### Work item
Set down each record below exactly as it stands. Pictures are not part of the copy.
━━ Given data
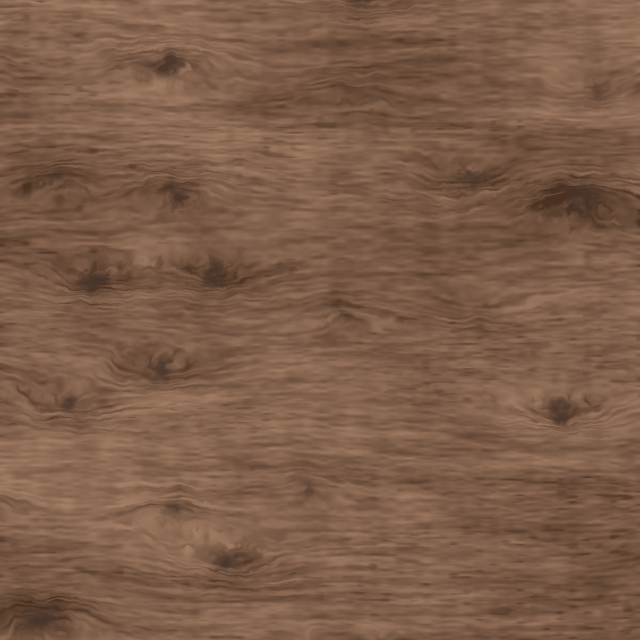
Give the GLSL for this texture, as a WebGL 2 fragment shader.

```glsl
#version 300 es
precision highp float;
// Brown oak boards with horizontal grain, soft board joints and scattered knots.
// Knots bend a height field whose contour lines carry the grain; stretched noise
// adds fibres, pores and slow shifts of tone, and the sum picks the wood colour.

#define BOARDS 6.3          // boards over the canvas height
#define KNOT_COLUMNS 5.0    // knot cells along a board
#define KNOT_CHANCE 0.62
#define KNOT_RADIUS 0.021
#define KNOT_BEND 0.046     // how far a knot pushes the grain
#define GRAIN_FREQ 78.0
#define GRAIN_CONTRAST 0.62
#define FIBRE_CONTRAST 0.50
#define BASE_TONE 0.66
#define DARK_WOOD vec3(0.38, 0.27, 0.20)
#define LIGHT_WOOD vec3(0.58, 0.44, 0.35)
#define KNOT_COLOR vec3(0.28, 0.205, 0.165)

uniform vec2 u_resolution;
out vec4 fragColor;

float hash(vec2 p) {
    return fract(sin(dot(p, vec2(127.1, 311.7))) * 43758.5453);
}

float noise(vec2 p) {
    vec2 i = floor(p), f = fract(p);
    f = f * f * (3.0 - 2.0 * f);
    return mix(mix(hash(i), hash(i + vec2(1, 0)), f.x),
               mix(hash(i + vec2(0, 1)), hash(i + vec2(1, 1)), f.x), f.y);
}

// Layered noise centred on zero
float fbm(vec2 p) {
    float sum = 0.0, amp = 0.5;
    for (int i = 0; i < 4; i++) {
        sum += amp * (noise(p) - 0.5);
        p = p * 2.03 + vec2(17.3, 9.1);
        amp *= 0.5;
    }
    return sum;
}

// Tone along one board
float boardTone(float x, float id) {
    return noise(vec2(x * 2.6 + id * 5.7, id * 13.0 + 0.5)) - 0.5;
}

// Knots near p: x = grain bend, y = dark halo, z = core
vec3 knots(vec2 p) {
    vec2 grid = vec2(KNOT_COLUMNS, BOARDS);
    vec2 cell = floor(p * grid);
    vec2 ragged = 0.045 * vec2(fbm(p * 32.0), fbm(p * 32.0 + 50.0));
    vec3 sum = vec3(0.0);
    for (int j = -1; j <= 1; j++)
    for (int i = -1; i <= 1; i++) {
        vec2 id = cell + vec2(i, j);
        if (hash(id + 3.7) > KNOT_CHANCE) continue;
        vec2 jitter = vec2(hash(id + 11.3), hash(id + 29.1));
        vec2 d = p - (id + 0.2 + 0.6 * jitter) / grid + ragged;
        float size = mix(0.4, 1.25, hash(id + 41.9));
        float side = hash(id + 53.3) < 0.5 ? -1.0 : 1.0;
        vec2 wide = d / (vec2(0.085, 0.03) * mix(0.7, 1.1, size));
        vec2 tail = (d - vec2(side * 0.05, 0.0)) / vec2(0.08, 0.021);
        float r = length(d * vec2(0.9, 1.0)) / (KNOT_RADIUS * size);
        sum.x += side * KNOT_BEND * size * exp(-dot(wide, wide));
        sum.y += size * (0.5 * exp(-dot(tail, tail)) + 0.55 * exp(-r * r * 0.25));
        sum.z += size * (1.0 - smoothstep(0.1, 1.3, r));
    }
    return sum;
}

void main() {
    vec2 p = gl_FragCoord.xy / u_resolution.y;
    vec3 knot = knots(p);
    float halo = min(knot.y, 1.2);

    // Height field followed by the grain
    float bend = 0.06 * fbm(p * vec2(2.5, 7.0)) + knot.x;
    bend += 0.05 * halo * fbm(p * vec2(18.0, 30.0));
    float h = p.y + bend;
    float fibreY = p.y + 0.6 * bend;

    // Boards with slightly wavy, soft joints
    float row = p.y * BOARDS + 0.35 * fbm(vec2(p.x * 4.0, p.y * 9.0));
    float id = floor(row), joint = smoothstep(0.94, 1.0, fract(row));
    float tone = BASE_TONE + 0.62 * mix(boardTone(p.x, id), boardTone(p.x, id + 1.0), joint);

    // Slow blotches and faint cross figure
    tone += 0.85 * fbm(vec2(p.x * 4.5, h * 13.0) + 31.0);
    tone += 0.30 * fbm(p * vec2(40.0, 18.0) + 7.0);

    // Grain lines in two widths
    float grain = 0.5 * noise(vec2(p.x * 4.5, h * GRAIN_FREQ))
                + 0.6 * noise(vec2(p.x * 11.0, h * GRAIN_FREQ * 2.1) + 3.0) - 0.55;
    tone += GRAIN_CONTRAST * grain;

    // Growth rings drawn as contours where the figure opens up
    float figure = smoothstep(0.004, 0.03, abs(knot.x));
    float ring = 0.5 + 0.5 * sin(h * 480.0 + 5.0 * fbm(p * vec2(9.0, 30.0)));
    tone -= 0.24 * figure * (ring * ring - 0.37) * (0.4 + noise(p * vec2(14.0, 40.0)));

    // Fine fibres
    float fibre = noise(vec2(p.x * 30.0, fibreY * 205.0))
                + 0.7 * noise(vec2(p.x * 75.0, fibreY * 250.0) + 5.0) - 0.85;
    tone += FIBRE_CONTRAST * fibre;

    // Short dark pores, denser in some bands
    float pore = noise(vec2(p.x * 48.0, fibreY * 190.0) + 71.0);
    float band = smoothstep(0.35, 0.75, noise(vec2(p.x * 3.0, h * 20.0) + 13.0));
    tone -= 0.38 * band * smoothstep(0.66, 0.95, pore);

    // Knots darken the wood around them
    tone -= 0.66 * halo * (0.8 + 1.6 * fbm(p * vec2(24.0, 50.0)));
    vec3 color = mix(DARK_WOOD, LIGHT_WOOD, clamp(tone, -0.45, 1.25));
    float core = knot.z * (0.75 + 1.4 * fbm(p * vec2(60.0, 75.0)));
    color = mix(color, KNOT_COLOR, clamp(core, 0.0, 0.85));
    fragColor = vec4(color, 1.0);
}
```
━━━━
### Solution to the problem
Give the GLSL for this texture, as a WebGL 2 fragment shader.

```glsl
#version 300 es
precision highp float;
// Brown oak boards with horizontal grain, soft board joints and scattered knots.
// Knots bend a height field whose contour lines carry the grain; stretched noise
// adds fibres, pores and slow shifts of tone, and the sum picks the wood colour.

#define BOARDS 6.3          // boards over the canvas height
#define KNOT_COLUMNS 5.0    // knot cells along a board
#define KNOT_CHANCE 0.62
#define KNOT_RADIUS 0.021
#define KNOT_BEND 0.046     // how far a knot pushes the grain
#define GRAIN_FREQ 78.0
#define GRAIN_CONTRAST 0.62
#define FIBRE_CONTRAST 0.50
#define BASE_TONE 0.66
#define DARK_WOOD vec3(0.38, 0.27, 0.20)
#define LIGHT_WOOD vec3(0.58, 0.44, 0.35)
#define KNOT_COLOR vec3(0.28, 0.205, 0.165)

uniform vec2 u_resolution;
out vec4 fragColor;

float hash(vec2 p) {
    return fract(sin(dot(p, vec2(127.1, 311.7))) * 43758.5453);
}

float noise(vec2 p) {
    vec2 i = floor(p), f = fract(p);
    f = f * f * (3.0 - 2.0 * f);
    return mix(mix(hash(i), hash(i + vec2(1, 0)), f.x),
               mix(hash(i + vec2(0, 1)), hash(i + vec2(1, 1)), f.x), f.y);
}

// Layered noise centred on zero
float fbm(vec2 p) {
    float sum = 0.0, amp = 0.5;
    for (int i = 0; i < 4; i++) {
        sum += amp * (noise(p) - 0.5);
        p = p * 2.03 + vec2(17.3, 9.1);
        amp *= 0.5;
    }
    return sum;
}

// Tone along one board
float boardTone(float x, float id) {
    return noise(vec2(x * 2.6 + id * 5.7, id * 13.0 + 0.5)) - 0.5;
}

// Knots near p: x = grain bend, y = dark halo, z = core
vec3 knots(vec2 p) {
    vec2 grid = vec2(KNOT_COLUMNS, BOARDS);
    vec2 cell = floor(p * grid);
    vec2 ragged = 0.045 * vec2(fbm(p * 32.0), fbm(p * 32.0 + 50.0));
    vec3 sum = vec3(0.0);
    for (int j = -1; j <= 1; j++)
    for (int i = -1; i <= 1; i++) {
        vec2 id = cell + vec2(i, j);
        if (hash(id + 3.7) > KNOT_CHANCE) continue;
        vec2 jitter = vec2(hash(id + 11.3), hash(id + 29.1));
        vec2 d = p - (id + 0.2 + 0.6 * jitter) / grid + ragged;
        float size = mix(0.4, 1.25, hash(id + 41.9));
        float side = hash(id + 53.3) < 0.5 ? -1.0 : 1.0;
        vec2 wide = d / (vec2(0.085, 0.03) * mix(0.7, 1.1, size));
        vec2 tail = (d - vec2(side * 0.05, 0.0)) / vec2(0.08, 0.021);
        float r = length(d * vec2(0.9, 1.0)) / (KNOT_RADIUS * size);
        sum.x += side * KNOT_BEND * size * exp(-dot(wide, wide));
        sum.y += size * (0.5 * exp(-dot(tail, tail)) + 0.55 * exp(-r * r * 0.25));
        sum.z += size * (1.0 - smoothstep(0.1, 1.3, r));
    }
    return sum;
}

void main() {
    vec2 p = gl_FragCoord.xy / u_resolution.y;
    vec3 knot = knots(p);
    float halo = min(knot.y, 1.2);

    // Height field followed by the grain
    float bend = 0.06 * fbm(p * vec2(2.5, 7.0)) + knot.x;
    bend += 0.05 * halo * fbm(p * vec2(18.0, 30.0));
    float h = p.y + bend;
    float fibreY = p.y + 0.6 * bend;

    // Boards with slightly wavy, soft joints
    float row = p.y * BOARDS + 0.35 * fbm(vec2(p.x * 4.0, p.y * 9.0));
    float id = floor(row), joint = smoothstep(0.94, 1.0, fract(row));
    float tone = BASE_TONE + 0.62 * mix(boardTone(p.x, id), boardTone(p.x, id + 1.0), joint);

    // Slow blotches and faint cross figure
    tone += 0.85 * fbm(vec2(p.x * 4.5, h * 13.0) + 31.0);
    tone += 0.30 * fbm(p * vec2(40.0, 18.0) + 7.0);

    // Grain lines in two widths
    float grain = 0.5 * noise(vec2(p.x * 4.5, h * GRAIN_FREQ))
                + 0.6 * noise(vec2(p.x * 11.0, h * GRAIN_FREQ * 2.1) + 3.0) - 0.55;
    tone += GRAIN_CONTRAST * grain;

    // Growth rings drawn as contours where the figure opens up
    float figure = smoothstep(0.004, 0.03, abs(knot.x));
    float ring = 0.5 + 0.5 * sin(h * 480.0 + 5.0 * fbm(p * vec2(9.0, 30.0)));
    tone -= 0.24 * figure * (ring * ring - 0.37) * (0.4 + noise(p * vec2(14.0, 40.0)));

    // Fine fibres
    float fibre = noise(vec2(p.x * 30.0, fibreY * 205.0))
                + 0.7 * noise(vec2(p.x * 75.0, fibreY * 250.0) + 5.0) - 0.85;
    tone += FIBRE_CONTRAST * fibre;

    // Short dark pores, denser in some bands
    float pore = noise(vec2(p.x * 48.0, fibreY * 190.0) + 71.0);
    float band = smoothstep(0.35, 0.75, noise(vec2(p.x * 3.0, h * 20.0) + 13.0));
    tone -= 0.38 * band * smoothstep(0.66, 0.95, pore);

    // Knots darken the wood around them
    tone -= 0.66 * halo * (0.8 + 1.6 * fbm(p * vec2(24.0, 50.0)));
    vec3 color = mix(DARK_WOOD, LIGHT_WOOD, clamp(tone, -0.45, 1.25));
    float core = knot.z * (0.75 + 1.4 * fbm(p * vec2(60.0, 75.0)));
    color = mix(color, KNOT_COLOR, clamp(core, 0.0, 0.85));
    fragColor = vec4(color, 1.0);
}
```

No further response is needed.